Does anyone have any suggestions on pistons for a Chevy 350?
Thank you for reading. Heres the deal, The machine shop called me and told me my motor has to be bored a minimum of .20 over to get everything straight. I'm wanting to go .40 over to a 357-358 and i need a set of decent pistons. I'm wanting to spend around $120 dollars or preferably less for a set. I do not know what to look for when buying a piston. All i know is i want the highest compression possible. They have to be at least as good as stock which was around 9:6:1. Preferably 10:1 or better. If anyone on here could help me out i would really appreciate it. Thanks in advance, Rob.
01-06-2010 10:24 PM
Chevy 350 pistons come in all types, sizes, materials, you name it. Your talking about the most popular engine in the world. Speed pro hyper pistons fill the bill nicely for a street engine. I wouldn`t be looking for the highest compression ratio either, unless you are ready to run race gas. anything over 10:1 will require higher than 93 octane fuel. Summit racing carries a complete line of speed pro pistons. If you look at the chart it will give you the idea of what compression ratio and etc. the piston will give with the current specs.
01-06-2010 10:56 PM
Ok i did not know higher than 10:1 requires higher than 93 fuel. I found a few piston and ring kits. What is better dished or flat tops?
01-06-2010 11:51 PM
Originally Posted by DEMONSPEED
The machine shop called me and told me my motor has to be bored a minimum of .20 over to get everything straight. I'm wanting to go .40 over to a 357-358 and i need a set of decent pistons.
Rob, if the block will clean up at 0.020" over, go w/that. There's no point to go w/a larger than needed oversize- there's no difference in power, and the smaller overbore will make for a more durable engine.
The 'best' piston for this case is a likely going to be a flat top, if you are starting w/a clean slate. You can use FT pistons and choose the cylinder head's chamber size to make the CR you need to go w/the camshaft that's going to be used, as well as what gas you plan to use.
But this can change if the heads you are going to use don't have the 'ideal' chamber size. Then, dished or domed pistons may be called for.
It's a balancing act. Everything is interrelated.
01-07-2010 12:44 AM
There's really not a difference in power? I figured the few cubic inches would have a small effect on power. The reason I was asking about the dished or FT pistons was because I have a large combustion chamber, around 76cc I think. I can't find 305 heads or I would go with them.

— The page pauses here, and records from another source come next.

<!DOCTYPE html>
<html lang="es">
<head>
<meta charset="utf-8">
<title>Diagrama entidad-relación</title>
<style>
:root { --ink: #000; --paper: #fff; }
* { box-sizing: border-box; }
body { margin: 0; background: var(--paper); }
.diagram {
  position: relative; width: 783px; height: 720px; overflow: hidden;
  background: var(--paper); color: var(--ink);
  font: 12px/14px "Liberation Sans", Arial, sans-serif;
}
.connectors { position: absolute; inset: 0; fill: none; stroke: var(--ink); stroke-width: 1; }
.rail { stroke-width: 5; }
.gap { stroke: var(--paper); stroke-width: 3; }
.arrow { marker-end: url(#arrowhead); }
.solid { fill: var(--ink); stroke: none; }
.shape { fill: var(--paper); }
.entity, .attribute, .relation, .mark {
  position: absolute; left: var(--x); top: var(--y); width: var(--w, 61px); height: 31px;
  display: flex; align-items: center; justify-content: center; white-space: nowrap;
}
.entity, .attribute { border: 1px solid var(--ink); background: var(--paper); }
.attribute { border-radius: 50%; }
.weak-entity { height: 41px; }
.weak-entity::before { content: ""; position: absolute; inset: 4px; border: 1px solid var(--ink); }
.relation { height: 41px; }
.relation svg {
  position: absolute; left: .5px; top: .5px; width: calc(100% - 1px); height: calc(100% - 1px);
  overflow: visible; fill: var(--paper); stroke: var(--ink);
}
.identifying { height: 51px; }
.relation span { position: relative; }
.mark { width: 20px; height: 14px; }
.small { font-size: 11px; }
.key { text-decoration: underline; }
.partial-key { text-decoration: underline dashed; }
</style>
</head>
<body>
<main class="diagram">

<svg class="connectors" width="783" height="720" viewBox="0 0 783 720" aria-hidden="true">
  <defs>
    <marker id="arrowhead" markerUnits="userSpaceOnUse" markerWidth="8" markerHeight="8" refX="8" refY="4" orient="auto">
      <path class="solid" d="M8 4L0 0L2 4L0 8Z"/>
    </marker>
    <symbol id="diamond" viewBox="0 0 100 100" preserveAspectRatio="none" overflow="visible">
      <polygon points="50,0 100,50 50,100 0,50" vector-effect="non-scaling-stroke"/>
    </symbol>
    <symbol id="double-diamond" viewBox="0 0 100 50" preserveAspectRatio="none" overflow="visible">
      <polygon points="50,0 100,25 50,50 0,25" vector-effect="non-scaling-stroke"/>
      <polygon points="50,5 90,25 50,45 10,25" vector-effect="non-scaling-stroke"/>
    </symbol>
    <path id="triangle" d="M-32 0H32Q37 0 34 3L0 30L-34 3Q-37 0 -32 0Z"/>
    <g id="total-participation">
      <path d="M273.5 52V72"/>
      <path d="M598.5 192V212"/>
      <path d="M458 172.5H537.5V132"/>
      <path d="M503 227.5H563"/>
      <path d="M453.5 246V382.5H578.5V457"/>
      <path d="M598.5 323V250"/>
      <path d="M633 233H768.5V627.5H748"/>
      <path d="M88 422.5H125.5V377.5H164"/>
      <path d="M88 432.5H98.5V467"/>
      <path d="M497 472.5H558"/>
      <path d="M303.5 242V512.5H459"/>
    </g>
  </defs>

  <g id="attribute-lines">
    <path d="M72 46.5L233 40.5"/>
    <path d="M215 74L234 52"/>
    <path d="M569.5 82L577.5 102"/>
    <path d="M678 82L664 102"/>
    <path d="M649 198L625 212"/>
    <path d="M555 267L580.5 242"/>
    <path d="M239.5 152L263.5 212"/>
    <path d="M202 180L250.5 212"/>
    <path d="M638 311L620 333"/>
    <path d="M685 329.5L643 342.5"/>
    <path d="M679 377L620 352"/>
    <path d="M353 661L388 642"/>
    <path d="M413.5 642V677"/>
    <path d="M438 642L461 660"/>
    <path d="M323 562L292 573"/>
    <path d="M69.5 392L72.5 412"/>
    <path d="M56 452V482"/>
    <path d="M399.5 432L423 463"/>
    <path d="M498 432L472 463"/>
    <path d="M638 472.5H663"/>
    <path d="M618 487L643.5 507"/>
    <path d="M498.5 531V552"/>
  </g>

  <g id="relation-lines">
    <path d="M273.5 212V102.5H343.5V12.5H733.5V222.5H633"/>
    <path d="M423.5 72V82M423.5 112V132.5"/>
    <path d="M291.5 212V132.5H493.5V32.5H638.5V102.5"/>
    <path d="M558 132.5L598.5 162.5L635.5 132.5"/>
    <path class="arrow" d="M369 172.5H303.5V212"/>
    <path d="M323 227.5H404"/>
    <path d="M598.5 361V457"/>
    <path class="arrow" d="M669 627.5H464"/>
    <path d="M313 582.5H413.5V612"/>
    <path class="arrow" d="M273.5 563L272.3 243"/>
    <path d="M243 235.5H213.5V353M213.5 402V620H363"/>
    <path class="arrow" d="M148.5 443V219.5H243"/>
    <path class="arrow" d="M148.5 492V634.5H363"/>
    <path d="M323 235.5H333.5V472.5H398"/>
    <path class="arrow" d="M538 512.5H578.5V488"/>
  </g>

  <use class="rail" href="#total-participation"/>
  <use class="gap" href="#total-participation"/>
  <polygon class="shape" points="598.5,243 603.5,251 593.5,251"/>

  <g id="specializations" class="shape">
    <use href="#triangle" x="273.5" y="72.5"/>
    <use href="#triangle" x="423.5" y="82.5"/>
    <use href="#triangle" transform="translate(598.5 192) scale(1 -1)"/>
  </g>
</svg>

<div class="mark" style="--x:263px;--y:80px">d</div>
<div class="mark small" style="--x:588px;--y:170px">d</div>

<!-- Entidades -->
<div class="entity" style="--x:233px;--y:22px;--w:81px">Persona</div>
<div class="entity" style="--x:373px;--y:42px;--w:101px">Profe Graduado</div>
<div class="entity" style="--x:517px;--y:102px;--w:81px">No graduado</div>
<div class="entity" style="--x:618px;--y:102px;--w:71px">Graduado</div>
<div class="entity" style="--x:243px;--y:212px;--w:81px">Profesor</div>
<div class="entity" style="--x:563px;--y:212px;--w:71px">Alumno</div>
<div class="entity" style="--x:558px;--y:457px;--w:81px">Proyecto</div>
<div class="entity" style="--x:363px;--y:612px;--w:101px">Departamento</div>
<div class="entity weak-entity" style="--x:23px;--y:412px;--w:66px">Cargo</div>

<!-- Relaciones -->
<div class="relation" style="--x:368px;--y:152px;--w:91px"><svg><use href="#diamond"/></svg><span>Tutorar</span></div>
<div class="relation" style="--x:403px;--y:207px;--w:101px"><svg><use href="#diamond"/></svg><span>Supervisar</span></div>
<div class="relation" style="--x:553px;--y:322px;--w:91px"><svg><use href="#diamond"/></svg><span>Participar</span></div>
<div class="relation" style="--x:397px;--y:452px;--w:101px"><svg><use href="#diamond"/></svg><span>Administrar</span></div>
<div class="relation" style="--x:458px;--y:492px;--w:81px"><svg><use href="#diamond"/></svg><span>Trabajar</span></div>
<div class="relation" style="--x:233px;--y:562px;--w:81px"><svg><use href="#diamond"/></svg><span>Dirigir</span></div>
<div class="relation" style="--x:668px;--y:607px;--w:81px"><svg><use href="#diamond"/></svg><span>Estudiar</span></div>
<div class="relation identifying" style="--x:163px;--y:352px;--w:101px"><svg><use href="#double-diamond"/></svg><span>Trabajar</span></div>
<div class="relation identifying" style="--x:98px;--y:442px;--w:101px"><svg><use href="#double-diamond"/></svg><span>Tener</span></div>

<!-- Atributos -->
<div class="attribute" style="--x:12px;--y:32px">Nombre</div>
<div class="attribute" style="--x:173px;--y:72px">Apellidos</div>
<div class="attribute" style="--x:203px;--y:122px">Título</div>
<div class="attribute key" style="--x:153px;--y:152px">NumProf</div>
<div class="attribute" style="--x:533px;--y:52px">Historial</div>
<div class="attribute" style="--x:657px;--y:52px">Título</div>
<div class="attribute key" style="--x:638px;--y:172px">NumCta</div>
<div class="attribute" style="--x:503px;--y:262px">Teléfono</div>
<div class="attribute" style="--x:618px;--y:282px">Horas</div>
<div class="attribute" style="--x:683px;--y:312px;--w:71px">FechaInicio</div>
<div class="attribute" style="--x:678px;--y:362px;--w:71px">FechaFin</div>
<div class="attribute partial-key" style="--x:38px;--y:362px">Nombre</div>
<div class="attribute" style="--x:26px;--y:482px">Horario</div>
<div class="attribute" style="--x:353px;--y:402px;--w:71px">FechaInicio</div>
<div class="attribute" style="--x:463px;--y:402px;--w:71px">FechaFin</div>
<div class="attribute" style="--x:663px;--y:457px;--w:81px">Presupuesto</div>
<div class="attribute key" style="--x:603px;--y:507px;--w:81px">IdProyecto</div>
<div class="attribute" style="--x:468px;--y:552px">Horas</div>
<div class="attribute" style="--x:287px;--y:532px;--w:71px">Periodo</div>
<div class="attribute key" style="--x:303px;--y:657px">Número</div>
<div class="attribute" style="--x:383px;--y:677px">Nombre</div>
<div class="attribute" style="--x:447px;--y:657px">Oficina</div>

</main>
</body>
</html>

Right now I have supposedly the worst casting GM heads around. I've got a Lunati .515"/.515" cam and I was going to run 93 octane gas.
01-07-2010 12:57 AM
Originally Posted by DEMONSPEED
There's really not a difference in power? I figured the few cubic inches would have a small effect on power.
The increase will be minuscule. I'd take the thicker cylinder walls any day.
The reason I was asking about the dished or FT pistons was because I have a large combustion chamber, around 76cc I think. I can't find 305 heads or I would go with them. Right now I have supposedly the worst casting GM heads around.
I wouldn't buy domed pistons just to use those heads w/high test. No return on the money spent, power-wise. I'd instead use FT pistons and cheap gas- until my budget will allow Vortec's or something.
01-07-2010 01:16 AM
I'm sending you a PM on a good place to buy engine parts. By the way and I know you're 15 but these guy's have been there ...done that, they're giving you good advice. Build a nice dependable. streetable engine the first time, you can and WILL build a bigger one as you get older.
Looks OK to me. I don't know if they're available for less somewhere else, but the piston itself looks good.
The spec: "Compression Distance (in) 1.560 in." is an important one- this means that the quench distance will automatically be 0.020" 'better' ( higher in the bore at TDC) than if you used rebuilder-type cast pistons that often have a 1.540" compression height.
Keep this spec in mind so you can tell the machine shop, should you have the block decked. It'll make a difference as to the amount of material that needs to be removed to get the quench right.